• Available records
------------------------------------------------

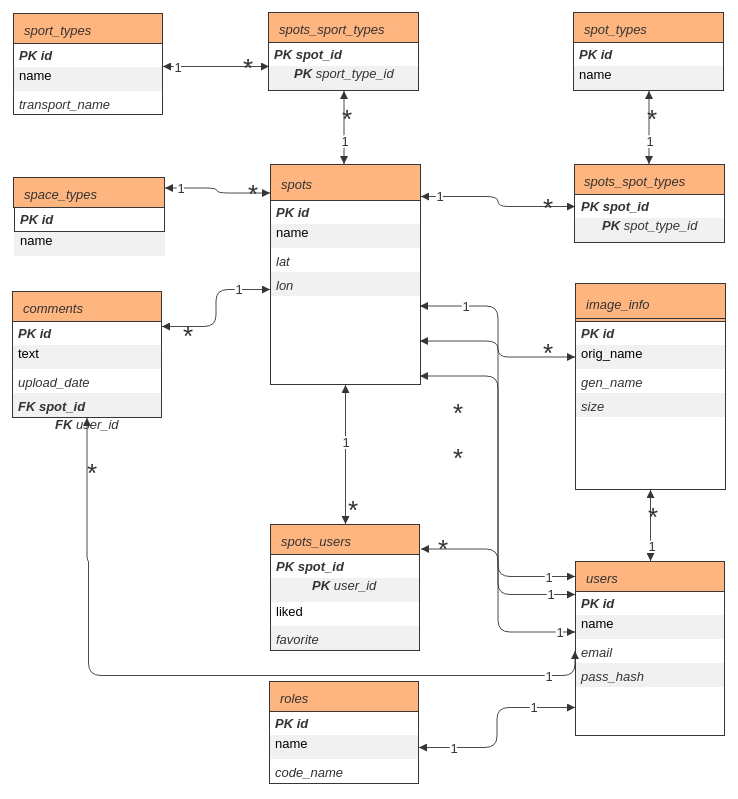
<!DOCTYPE html>
<html lang="en">
<head>
<meta charset="utf-8">
<title>Spots database schema</title>
<style>
:root { --head: #ffb580; --stripe: #f1f1f1; --line: #363636; --text: #333; --paper: #fff; }
* { box-sizing: border-box; }
html, body { margin: 0; overflow: hidden; background: var(--paper); }
.diagram { position: relative; width: 738px; height: 799px; overflow: hidden; font: 13px "Liberation Sans", Arial, sans-serif; color: var(--text); }
.entity { position: absolute; left: var(--x); top: var(--y); width: var(--w); height: var(--h); border: 1px solid var(--line); background: var(--paper); white-space: nowrap; }
.entity h2 { display: flex; align-items: center; height: var(--bar, 30px); margin: 0; padding: 3px 0 0 10px; border-bottom: 1px solid var(--line); background: var(--head); font: italic 13px "Liberation Sans", Arial, sans-serif; }
.entity ul { list-style: none; margin: 0; padding: 0; }
.entity li { height: 24px; padding-left: 5px; line-height: 27px; font-style: italic; }
.entity li:first-child { height: 23px; line-height: 23px; }
.entity li:nth-child(even) { background: var(--stripe); }
.entity .plain { line-height: 18px; font-style: normal; color: #000; }
.entity .second-key { padding-left: var(--indent); line-height: 16px; }
.entity .key, .entity b { font-weight: bold; }
.entity .overflow { background: none; }
.double h2 { box-shadow: inset 0 -2px var(--head), inset 0 -3px var(--line); }
.short h2 { margin: -1px -1px 0; height: 31px; border: 1px solid var(--line); padding-left: 10px; width: 152px; }
.short { border-top: 0; }
.short ul { width: 149px; }
.short li:nth-child(2) { margin: 1px -1px 0; padding-left: 6px; width: 151px; }
.connectors { position: absolute; left: 0; top: 0; }
.connectors path { fill: none; stroke: var(--line); stroke-width: .9; }
.connectors marker path { fill: var(--line); stroke: none; }
.links path { marker-start: url(#arrow); marker-end: url(#arrow); }
.one { font-size: 13px; text-anchor: middle; fill: var(--text); stroke: var(--paper); stroke-width: 4px; paint-order: stroke; }
.many { font-size: 26px; text-anchor: middle; fill: var(--text); }
</style>
</head>
<body>
<main class="diagram">
  <section class="entity" style="--x:13px;--y:13px;--w:150px;--h:102px">
    <h2>sport_types</h2>
    <ul><li class="key">PK id</li><li class="plain">name</li><li>transport_name</li></ul>
  </section>
  <section class="entity" style="--x:268px;--y:12px;--w:151px;--h:79px;--indent:25px">
    <h2>spots_sport_types</h2>
    <ul><li class="key">PK spot_id</li><li class="second-key"><b>PK</b> sport_type_id</li></ul>
  </section>
  <section class="entity" style="--x:573px;--y:12px;--w:151px;--h:79px">
    <h2>spot_types</h2>
    <ul><li class="key">PK id</li><li class="plain">name</li></ul>
  </section>
  <section class="entity short" style="--x:14px;--y:178px;--w:151px;--h:54px">
    <h2 style="margin-left:-2px">space_types</h2>
    <ul><li class="key">PK id</li><li class="plain">name</li></ul>
  </section>
  <section class="entity" style="--x:270px;--y:164px;--w:151px;--h:221px;--bar:36px">
    <h2>spots</h2>
    <ul><li class="key">PK id</li><li class="plain">name</li><li>lat</li><li>lon</li></ul>
  </section>
  <section class="entity" style="--x:574px;--y:164px;--w:151px;--h:79px;--indent:27px">
    <h2 style="padding-left:9px">spots_spot_types</h2>
    <ul><li class="key" style="padding-left:6px">PK spot_id</li><li class="second-key"><b>PK</b> spot_type_id</li></ul>
  </section>
  <section class="entity" style="--x:12px;--y:291px;--w:150px;--h:127px;--indent:42px">
    <h2>comments</h2>
    <ul><li class="key">PK id</li><li class="plain">text</li><li>upload_date</li><li class="key">FK spot_id</li><li class="second-key overflow"><b>FK</b> user_id</li></ul>
  </section>
  <section class="entity double" style="--x:575px;--y:283px;--w:151px;--h:207px;--bar:38px">
    <h2>image_info</h2>
    <ul><li class="key">PK id</li><li class="plain">orig_name</li><li>gen_name</li><li>size</li></ul>
  </section>
  <section class="entity" style="--x:270px;--y:524px;--w:150px;--h:127px;--indent:41px">
    <h2>spots_users</h2>
    <ul><li class="key">PK spot_id</li><li class="second-key"><b>PK</b> user_id</li><li class="plain" style="line-height:20px">liked</li><li>favorite</li></ul>
  </section>
  <section class="entity" style="--x:575px;--y:561px;--w:150px;--h:175px">
    <h2>users</h2>
    <ul><li class="key">PK id</li><li class="plain">name</li><li>email</li><li>pass_hash</li></ul>
  </section>
  <section class="entity" style="--x:269px;--y:681px;--w:150px;--h:103px">
    <h2>roles</h2>
    <ul><li class="key">PK id</li><li class="plain">name</li><li>code_name</li></ul>
  </section>

  <svg class="connectors" width="738" height="799" viewBox="0 0 738 799" aria-label="Relations between tables">
    <defs>
      <marker id="arrow" markerUnits="userSpaceOnUse" markerWidth="8" markerHeight="8" refX="8" refY="4" orient="auto-start-reverse"><path d="M0 0L8 4L0 8Z"/></marker>
    </defs>
    <g class="links">
      <path d="M163 66.5H269"/>
      <path d="M344 91V164"/>
      <path d="M649 91V164"/>
      <path d="M165 188H205Q217 188 217 190.5Q217 193 229 193H270"/>
      <path d="M421 196.5H486Q498 196.5 498 201.5Q498 206.5 508 206.5H575"/>
      <path d="M162 326.5H204Q216 326.5 216 315V301Q216 289.5 228 289.5H270"/>
      <path d="M420 306H486Q498 306 498 318V565Q498 576.5 510 576.5H575"/>
      <path d="M420 341H486Q498 341 498 349Q498 357 508 357H575"/>
      <path d="M420 376H486Q498 376 498 388V583Q498 594.5 510 594.5H575"/>
      <path d="M345.5 385V524"/>
      <path d="M421 549H486Q498 549 498 561V620Q498 632 510 632H575"/>
      <path d="M650.5 490V561"/>
      <path d="M87 418V556Q87 559 88.5 562V663Q88.5 675.5 101 675.5H563Q575 675.5 575 664V651"/>
      <path d="M419 747.5H485Q497 747.5 497 736V719Q497 707.5 509 707.5H575"/>
    </g>
    <g class="one">
      <text x="178" y="72">1</text>
      <text x="345" y="146">1</text>
      <text x="650" y="146">1</text>
      <text x="181" y="193">1</text>
      <text x="440" y="201">1</text>
      <text x="239" y="294">1</text>
      <text x="466" y="311">1</text>
      <text x="346" y="447">1</text>
      <text x="652" y="551">1</text>
      <text x="549" y="582">1</text>
      <text x="551" y="599">1</text>
      <text x="560" y="637">1</text>
      <text x="549" y="681">1</text>
      <text x="534" y="712">1</text>
      <text x="454" y="753">1</text>
    </g>
    <g class="many">
      <text x="248" y="77">*</text>
      <text x="347" y="128">*</text>
      <text x="652" y="128">*</text>
      <text x="253" y="203">*</text>
      <text x="548" y="217">*</text>
      <text x="188" y="345">*</text>
      <text x="548" y="362">*</text>
      <text x="458" y="422">*</text>
      <text x="458" y="467">*</text>
      <text x="92" y="482">*</text>
      <text x="353" y="519">*</text>
      <text x="653" y="526">*</text>
      <text x="443" y="558">*</text>
    </g>
  </svg>
</main>
</body>
</html>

------------------------------------------------

• Your task
Reproduce the entries above exactly. Do not include the images.

• Task answer
<!DOCTYPE html>
<html lang="en">
<head>
<meta charset="utf-8">
<title>Spots database schema</title>
<style>
:root { --head: #ffb580; --stripe: #f1f1f1; --line: #363636; --text: #333; --paper: #fff; }
* { box-sizing: border-box; }
html, body { margin: 0; overflow: hidden; background: var(--paper); }
.diagram { position: relative; width: 738px; height: 799px; overflow: hidden; font: 13px "Liberation Sans", Arial, sans-serif; color: var(--text); }
.entity { position: absolute; left: var(--x); top: var(--y); width: var(--w); height: var(--h); border: 1px solid var(--line); background: var(--paper); white-space: nowrap; }
.entity h2 { display: flex; align-items: center; height: var(--bar, 30px); margin: 0; padding: 3px 0 0 10px; border-bottom: 1px solid var(--line); background: var(--head); font: italic 13px "Liberation Sans", Arial, sans-serif; }
.entity ul { list-style: none; margin: 0; padding: 0; }
.entity li { height: 24px; padding-left: 5px; line-height: 27px; font-style: italic; }
.entity li:first-child { height: 23px; line-height: 23px; }
.entity li:nth-child(even) { background: var(--stripe); }
.entity .plain { line-height: 18px; font-style: normal; color: #000; }
.entity .second-key { padding-left: var(--indent); line-height: 16px; }
.entity .key, .entity b { font-weight: bold; }
.entity .overflow { background: none; }
.double h2 { box-shadow: inset 0 -2px var(--head), inset 0 -3px var(--line); }
.short h2 { margin: -1px -1px 0; height: 31px; border: 1px solid var(--line); padding-left: 10px; width: 152px; }
.short { border-top: 0; }
.short ul { width: 149px; }
.short li:nth-child(2) { margin: 1px -1px 0; padding-left: 6px; width: 151px; }
.connectors { position: absolute; left: 0; top: 0; }
.connectors path { fill: none; stroke: var(--line); stroke-width: .9; }
.connectors marker path { fill: var(--line); stroke: none; }
.links path { marker-start: url(#arrow); marker-end: url(#arrow); }
.one { font-size: 13px; text-anchor: middle; fill: var(--text); stroke: var(--paper); stroke-width: 4px; paint-order: stroke; }
.many { font-size: 26px; text-anchor: middle; fill: var(--text); }
</style>
</head>
<body>
<main class="diagram">
  <section class="entity" style="--x:13px;--y:13px;--w:150px;--h:102px">
    <h2>sport_types</h2>
    <ul><li class="key">PK id</li><li class="plain">name</li><li>transport_name</li></ul>
  </section>
  <section class="entity" style="--x:268px;--y:12px;--w:151px;--h:79px;--indent:25px">
    <h2>spots_sport_types</h2>
    <ul><li class="key">PK spot_id</li><li class="second-key"><b>PK</b> sport_type_id</li></ul>
  </section>
  <section class="entity" style="--x:573px;--y:12px;--w:151px;--h:79px">
    <h2>spot_types</h2>
    <ul><li class="key">PK id</li><li class="plain">name</li></ul>
  </section>
  <section class="entity short" style="--x:14px;--y:178px;--w:151px;--h:54px">
    <h2 style="margin-left:-2px">space_types</h2>
    <ul><li class="key">PK id</li><li class="plain">name</li></ul>
  </section>
  <section class="entity" style="--x:270px;--y:164px;--w:151px;--h:221px;--bar:36px">
    <h2>spots</h2>
    <ul><li class="key">PK id</li><li class="plain">name</li><li>lat</li><li>lon</li></ul>
  </section>
  <section class="entity" style="--x:574px;--y:164px;--w:151px;--h:79px;--indent:27px">
    <h2 style="padding-left:9px">spots_spot_types</h2>
    <ul><li class="key" style="padding-left:6px">PK spot_id</li><li class="second-key"><b>PK</b> spot_type_id</li></ul>
  </section>
  <section class="entity" style="--x:12px;--y:291px;--w:150px;--h:127px;--indent:42px">
    <h2>comments</h2>
    <ul><li class="key">PK id</li><li class="plain">text</li><li>upload_date</li><li class="key">FK spot_id</li><li class="second-key overflow"><b>FK</b> user_id</li></ul>
  </section>
  <section class="entity double" style="--x:575px;--y:283px;--w:151px;--h:207px;--bar:38px">
    <h2>image_info</h2>
    <ul><li class="key">PK id</li><li class="plain">orig_name</li><li>gen_name</li><li>size</li></ul>
  </section>
  <section class="entity" style="--x:270px;--y:524px;--w:150px;--h:127px;--indent:41px">
    <h2>spots_users</h2>
    <ul><li class="key">PK spot_id</li><li class="second-key"><b>PK</b> user_id</li><li class="plain" style="line-height:20px">liked</li><li>favorite</li></ul>
  </section>
  <section class="entity" style="--x:575px;--y:561px;--w:150px;--h:175px">
    <h2>users</h2>
    <ul><li class="key">PK id</li><li class="plain">name</li><li>email</li><li>pass_hash</li></ul>
  </section>
  <section class="entity" style="--x:269px;--y:681px;--w:150px;--h:103px">
    <h2>roles</h2>
    <ul><li class="key">PK id</li><li class="plain">name</li><li>code_name</li></ul>
  </section>

  <svg class="connectors" width="738" height="799" viewBox="0 0 738 799" aria-label="Relations between tables">
    <defs>
      <marker id="arrow" markerUnits="userSpaceOnUse" markerWidth="8" markerHeight="8" refX="8" refY="4" orient="auto-start-reverse"><path d="M0 0L8 4L0 8Z"/></marker>
    </defs>
    <g class="links">
      <path d="M163 66.5H269"/>
      <path d="M344 91V164"/>
      <path d="M649 91V164"/>
      <path d="M165 188H205Q217 188 217 190.5Q217 193 229 193H270"/>
      <path d="M421 196.5H486Q498 196.5 498 201.5Q498 206.5 508 206.5H575"/>
      <path d="M162 326.5H204Q216 326.5 216 315V301Q216 289.5 228 289.5H270"/>
      <path d="M420 306H486Q498 306 498 318V565Q498 576.5 510 576.5H575"/>
      <path d="M420 341H486Q498 341 498 349Q498 357 508 357H575"/>
      <path d="M420 376H486Q498 376 498 388V583Q498 594.5 510 594.5H575"/>
      <path d="M345.5 385V524"/>
      <path d="M421 549H486Q498 549 498 561V620Q498 632 510 632H575"/>
      <path d="M650.5 490V561"/>
      <path d="M87 418V556Q87 559 88.5 562V663Q88.5 675.5 101 675.5H563Q575 675.5 575 664V651"/>
      <path d="M419 747.5H485Q497 747.5 497 736V719Q497 707.5 509 707.5H575"/>
    </g>
    <g class="one">
      <text x="178" y="72">1</text>
      <text x="345" y="146">1</text>
      <text x="650" y="146">1</text>
      <text x="181" y="193">1</text>
      <text x="440" y="201">1</text>
      <text x="239" y="294">1</text>
      <text x="466" y="311">1</text>
      <text x="346" y="447">1</text>
      <text x="652" y="551">1</text>
      <text x="549" y="582">1</text>
      <text x="551" y="599">1</text>
      <text x="560" y="637">1</text>
      <text x="549" y="681">1</text>
      <text x="534" y="712">1</text>
      <text x="454" y="753">1</text>
    </g>
    <g class="many">
      <text x="248" y="77">*</text>
      <text x="347" y="128">*</text>
      <text x="652" y="128">*</text>
      <text x="253" y="203">*</text>
      <text x="548" y="217">*</text>
      <text x="188" y="345">*</text>
      <text x="548" y="362">*</text>
      <text x="458" y="422">*</text>
      <text x="458" y="467">*</text>
      <text x="92" y="482">*</text>
      <text x="353" y="519">*</text>
      <text x="653" y="526">*</text>
      <text x="443" y="558">*</text>
    </g>
  </svg>
</main>
</body>
</html>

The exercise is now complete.